You equated someone downloading music to stealing, adding: “I don’t fucking come to your house and take food out of your fucking pantry. I don’t walk into your office and jack your petty cash envelope.” Except what is being taken, in the case of downloads and as opposed to the food in your kitchen, still exists in your possession. The FBI warning before many DVDs states “You wouldn’t download a car.” Well, I’d certainly consider it… if downloading that car worked the same way as downloading a song or movie in that no actual car would be physically taken from someone who then loses use and control of it. Downloading is not zero-sum, and that which is being downloaded is not scarce. Here’s a short summation of both the moral and utilitarian shortcomings of intellectual property.

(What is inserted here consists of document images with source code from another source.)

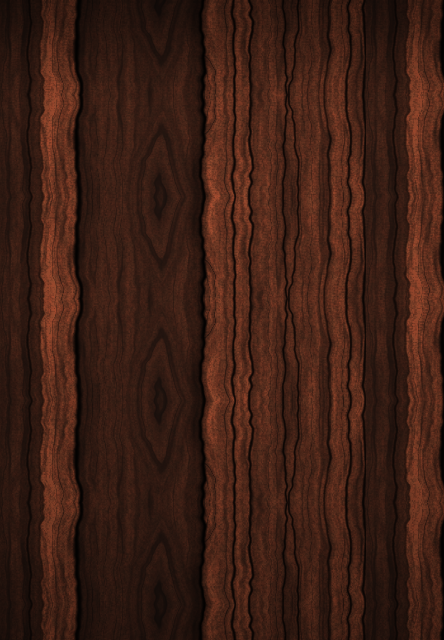
Give the GLSL for this texture, as a Shadertoy shader.

```glsl
// Dark rosewood planks with mirrored lens-shaped figure, wavy black seams and fine grain.
#define TILE_WIDTH 0.824
#define FIGURE_PERIOD 0.459
#define FIGURE_CENTER 0.998
#define WOBBLE 0.013
#define STREAKS 0.95
#define GROWTH_LINES 0.32
#define SPECKLE 0.42
#define GAIN 1.12
#define DARK_WOOD vec3(0.095, 0.058, 0.045)
#define LIGHT_WOOD vec3(0.54, 0.262, 0.165)

float hash(vec2 p) {
    return fract(sin(dot(p, vec2(127.1, 311.7))) * 43758.545);
}

float noise(vec2 p) {
    vec2 i = floor(p), f = fract(p);
    f = f * f * (3.0 - 2.0 * f);
    return mix(mix(hash(i), hash(i + vec2(1, 0)), f.x),
               mix(hash(i + vec2(0, 1)), hash(i + vec2(1, 1)), f.x), f.y);
}

// Long fibres across coordinate g, with thin dark growth lines
float fibres(float g, float y) {
    float broad = noise(vec2(g * 48.0, y * 4.0));
    float medium = noise(vec2(g * 115.0 + 7.0, y * 7.0));
    float fine = noise(vec2(g * 240.0 + 31.0, y * 16.0));
    float ridge = 1.0 - abs(2.0 * noise(vec2(g * 75.0 + 3.0, y * 3.0)) - 1.0);
    return 0.4 * broad + 0.35 * medium + 0.25 * fine
         - GROWTH_LINES * smoothstep(0.78, 1.0, ridge);
}

// Planks: x = left edge, y = brightness
const vec2 PLANKS[6] = vec2[6](
    vec2(0.094, 0.80), vec2(0.176, 0.27), vec2(0.457, 0.66),
    vec2(0.562, 0.47), vec2(0.737, 0.64), vec2(0.819, 0.28));

// Seams: x = position, y = width, z = depth
const vec3 SEAMS[8] = vec3[8](
    vec3(0.066, 0.0035, 0.65), vec3(0.094, 0.0030, 0.40),
    vec3(0.177, 0.0065, 0.92), vec3(0.457, 0.0055, 0.92),
    vec3(0.527, 0.0036, 0.88), vec3(0.563, 0.0036, 0.85),
    vec3(0.737, 0.0032, 0.65), vec3(0.784, 0.0036, 0.85));

float seam(float d, float width, float depth) {
    float core = exp(-d * d / (width * width));
    float halo = 0.32 * exp(-abs(d) / (width * 3.0));
    return 1.0 - depth * max(core, halo);
}

void mainImage(out vec4 fragColor, in vec2 fragCoord) {
    vec2 uv = fragCoord / iResolution.xy;
    vec2 p = fragCoord / iResolution.x;
    float halfPeriod = 0.5 * FIGURE_PERIOD;

    // Mirrored figure: q is the height away from the nearest lens center
    float x0 = mod(p.x, TILE_WIDTH);
    float q = abs(fract((p.y - FIGURE_CENTER) / FIGURE_PERIOD + 0.5) - 0.5) * FIGURE_PERIOD;
    float h = q / halfPeriod;
    float x = x0 + WOBBLE * (noise(vec2(x0 * 12.0, q * 24.0)) - 0.5)
                 + 0.5 * WOBBLE * (noise(vec2(x0 * 20.0 + 9.0, q * 62.0)) - 0.5);

    // Plank brightness
    float tone = 0.28;
    for (int i = 0; i < 6; i++)
        tone = mix(tone, PLANKS[i].y, smoothstep(-0.003, 0.003, x - PLANKS[i].x));

    // Straight fibres, stronger waves in the pale plank
    float pale = smoothstep(0.09, 0.10, x) * smoothstep(0.18, 0.17, x);
    float g = x + pale * 0.022 * (noise(vec2(x0 * 14.0, q * 15.0)) - 0.5);
    float streak = fibres(g, q);

    // Tall pointed lenses in the dark plank
    float dx = x - 0.361;
    float lens = sqrt(dx * dx + 0.00003) / 0.073 + pow(h, 1.4);
    float lensMask = 1.0 - smoothstep(0.95, 1.25, lens);
    streak = mix(streak, fibres(lens * 0.085, q * 0.5) - 0.06, lensMask);
    streak -= 0.16 * exp(-pow((lens - 1.0) / 0.09, 2.0));
    streak -= 0.20 * (1.0 - smoothstep(0.1, 0.32, lens));

    // Half ovals against the left side of the bright plank
    float oval = length(vec2((x - 0.458) / 0.034, (q - halfPeriod) / 0.115));
    float ovalMask = (1.0 - smoothstep(0.85, 1.2, oval)) * smoothstep(0.454, 0.460, x);
    streak = mix(streak, fibres(oval * 0.045 + 0.2, q * 0.5), ovalMask);
    streak -= 0.22 * ovalMask * exp(-pow((oval - 0.72) / 0.15, 2.0));

    // Pores and speckle
    float pores = noise(vec2(x * 250.0, p.y * 75.0));
    float speck = noise(p * vec2(350.0, 300.0)) + 0.5 * hash(floor(p * 356.0)) - 0.75;
    tone *= 1.0 + STREAKS * 1.5 * (streak - 0.43);
    tone *= 1.0 + SPECKLE * (speck + 0.6 * (pores - 0.5));
    vec3 wood = mix(DARK_WOOD, LIGHT_WOOD, clamp(tone, -0.1, 1.15));
    wood.r *= 1.0 + 0.12 * (noise(p * vec2(160.0, 110.0)) - 0.5);

    // Seams, including the pair that pinches together between lenses
    float shade = 1.0;
    for (int i = 0; i < 8; i++)
        shade *= seam(x - SEAMS[i].x, SEAMS[i].y, SEAMS[i].z);
    shade *= seam(x0 - 0.820 + 0.5 * (x - x0), 0.0035, 0.8);
    float gap = 0.002 + 0.015 * (1.0 - h * h);
    shade *= seam(abs(x - 0.653) - gap, 0.0030, 0.8);
    shade *= 1.0 - 0.3 * smoothstep(0.41, 0.455, x) * smoothstep(0.461, 0.456, x);

    // Light falls off to the top, bottom and sides
    float v = uv.y - 0.67;
    float light = 1.0 - 0.85 * v * v - 0.38 * smoothstep(0.82, 1.03, uv.y);
    light *= 1.0 - 0.7 * pow(abs(uv.x - 0.5), 2.0);
    fragColor = vec4(clamp(wood * shade * light * GAIN, 0.0, 1.0), 1.0);
}
```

Still, it’s an admittedly difficult topic. Even libertarians and anarcho-capitalists are torn. I think the case against patents, for example, is much stronger than that against copyrights for creative works. And in a theoretical anarcho-capitalist society, some an-caps see courts emerging to offer some protections for original content creators. But in no case should downloaders simply be equated to thieves.
I worked in radio and at record labels for a number of years myself, from 1998-2004. I also helped write and produce a handful of songs during that time (short of your 22 million records, to be sure). Since 2004, I have worked in television/film. I know full well about business models drastically being altered by the internet’s dissemination of media, seeing as I’ve been in the business of producing creative content for almost 15 years. Ranting against this change is simply swinging swords at windmills. Standing athwart the free exchange of information and media is a losing battle based, perhaps, on faulty concepts of property - and using the state to further these ends only further propagates violence in society.
It’s not that so many folks lack health insurance. It’s that corporate medicine charges so much for healthcare that insurance seems more necessary than it is. Ironically, it’s the presence of insurance that renders these high prices. … It is the appearance of a third party paying for healthcare, whether [government] or corporate insurance, that represents the beginning of a price increase. …
It’s not that so many folks lack health insurance. It’s that corporate medicine charges so much for healthcare that insurance seems more necessary than it is. Ironically, it’s the presence of insurance that renders these high prices. …
It is the appearance of a third party paying for healthcare, whether [government] or corporate insurance, that represents the beginning of a price increase. …